The US Senate has authorized the country’s annual defense funding bill, allocating $4.9 billion for the procurement of three Arleigh Burke-class destroyers.
The US Senate voted on 15 December for a version of the National Defense Authorization Act, or NDAA, that authorizes $770 billion in defense spending. Under the defense funding bill, the US plans to spend $4.9 billion for three Arleigh Burke-class destroyers in 2022, an increase of $2.9 billion from the previous year.
Furthermore, the senate has authorized an increase of $120 million for long-lead material for the Arleigh Burke-class destroyer program.
According to the US officials, the senate members also expressed support for an acquisition strategy for the next generation destroyer that would feature greater collaboration between industry and the government, taking
lessons from early successes in the Columbia-class program. They also wanted to direct the Secretary of
the Navy to provide a report on the use of such acquisition practices in the next-generation destroyer program.
The Secretary of the Navy is also asked to provide reports on various aspects of a potential destroyer multiyear procurement contract starting from 2023.
The Arleigh Burke-class destroyers (DDG 51) are warships that provide multi-mission offensive and defensive capabilities. Destroyers, which replaced the Charles F. Adams class (DDG 2), can operate independently or as part of Carrier Strike Groups, Surface Action Groups, and Expeditionary Strike Groups. The ships employ all-steel construction and are comprised of three separate variants or “Flights”.
They are equipped with an Aegis combat system that integrates the ship’s sensors and weapon systems to engage anti-ship missile threats. The first Arleigh Burke-class Aegis destroyer was commissioned in 1991. The contracts for the destroyers were awarded to shipbuilders General Dynamics Bath Iron Works (BIW) and Huntington Ingalls Industries (HII), through its Ingalls Shipbuilding division.
BIW cut the steel for new Arleigh Burke-class guided-missile destroyer USS Quentin Walsh last month.
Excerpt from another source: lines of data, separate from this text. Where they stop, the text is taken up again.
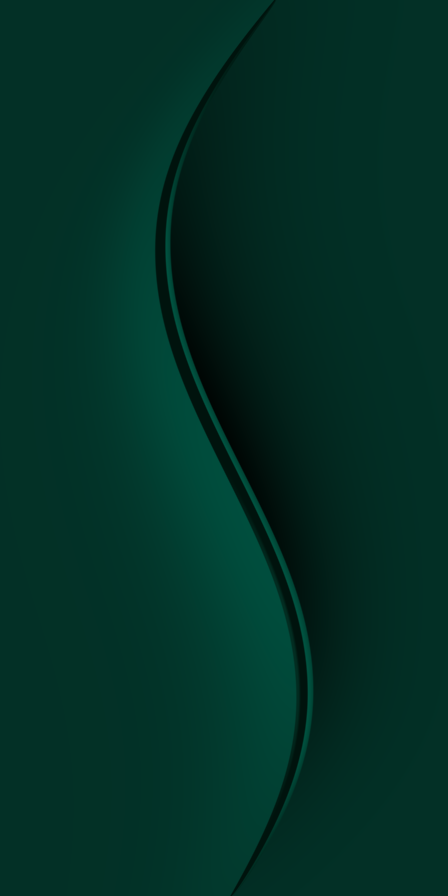
Reproduce this background procedurally as a WebGL 1 fragment shader.

```glsl
precision highp float;

uniform vec2 u_resolution;

const float PI = 3.14159265;

// Horizontal place of the fold's left edge; t runs from top to bottom
float foldEdge(float t) {
    float x = 0.504 - 0.1576 * cos(PI * (t - 0.28) / 0.499);
    x += 0.078 * pow(max(0.28 - t, 0.0) / 0.28, 2.5);
    x -= 0.018 * pow(max(t - 0.779, 0.0) / 0.221, 2.0);
    return x;
}

// The fold tapers to a point at both ends
float foldWidth(float t) {
    return 0.003 + 0.039 * sqrt(max(sin(PI * t), 0.0)) * (0.8 + 0.4 * t);
}

// Rises around the centre with separate spreads above and below
float swell(float t, float centre, float above, float below) {
    float d = (t - centre) / (t < centre ? above : below);
    return exp(-d * d);
}

void main() {
    vec2 uv = gl_FragCoord.xy / u_resolution;
    float t = 1.0 - uv.y;
    float aa = 1.0 / u_resolution.x;
    float width = foldWidth(t);
    float d = uv.x - foldEdge(t);
    float right = d - width;

    vec3 base = vec3(0.01, 0.19, 0.15);
    vec3 glowColor = vec3(0.0, 0.305, 0.24);
    vec3 shadowColor = vec3(0.0, 0.02, 0.012);
    vec3 bandColor = vec3(0.0, 0.075, 0.05);
    vec3 rimColor = vec3(0.0, 0.34, 0.265);

    // Soft glow on the left
    float glowReach = 0.1 + 0.19 * swell(t, 0.68, 0.36, 0.45);
    float glow = exp(-pow(max(-d, 0.0) / (glowReach * 0.72), 1.9));
    glow *= swell(t, 0.6, 0.46, 0.36);
    vec3 leftSide = mix(base, glowColor, glow);

    // Deep shadow on the right
    float shadowReach = mix(0.17, 0.115, smoothstep(0.35, 0.75, t));
    float shadow = exp(-pow(max(right, 0.0) / shadowReach, 1.2));
    shadow *= swell(t, 0.46, 0.32, 0.33);
    vec3 rightSide = mix(base, shadowColor, shadow);

    // Dark band with a faint lip along its lower left edge
    float lip = smoothstep(0.5, 0.68, t) * (1.0 - smoothstep(0.75, 0.95, t));
    lip *= 1.0 - smoothstep(0.1, 0.3, d / width);
    vec3 band = mix(bandColor, vec3(0.01, 0.2, 0.15), lip * 0.8);

    // Bright rim along the right of the band
    float rimStart = width * 0.67;
    float rim = smoothstep(rimStart - aa, rimStart + aa, d);
    float rimLight = smoothstep(0.04, 0.3, t) * (1.0 - 0.7 * smoothstep(0.8, 1.0, t));
    float across = clamp((d - rimStart) / (width - rimStart), 0.0, 1.0);
    vec3 rimShade = mix(bandColor, rimColor, (0.15 + 0.85 * rimLight) * (1.0 - 0.3 * across));
    band = mix(band, rimShade, rim);

    // Layers from left to right
    vec3 color = mix(leftSide, band, smoothstep(-aa, aa, d));
    color = mix(color, rightSide, smoothstep(-aa, aa, right));

    gl_FragColor = vec4(color, 1.0);
}
```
USS Quentin Walsh (DDG 132) will be a DDG 51 Flight III guided-missile destroyer centered on the AN/SPY-6(V)1 air and missile defense radar and will incorporate upgrades to the electrical power and cooling capacity plus additional associated changes to provide greatly enhanced warfighting capability to the fleet.
Meanwhile, Huntington Ingalls Industries (HII), through its Ingalls Shipbuilding division, started with the fabrication of the 81st Arleigh Burke-class (DDG 51) destroyer USS George M. Neal (DDG 131) in early December.
The latest Arleigh Burke-class destroyer that was commissioned into the US Navy is USS Daniel Inouye (DDG18). As a Flight IIA destroyer, DDG 118 is equipped with Aegis Baseline 9, which provides improved integrated air and missile defense capabilities, increased computing power, and radar capable of quickly detecting and reacting to modern air warfare and Ballistic Missile Defense threats.
The National Defense Authorization Act now goes to US President Joe Biden on the desk, where he’s expected to sign it.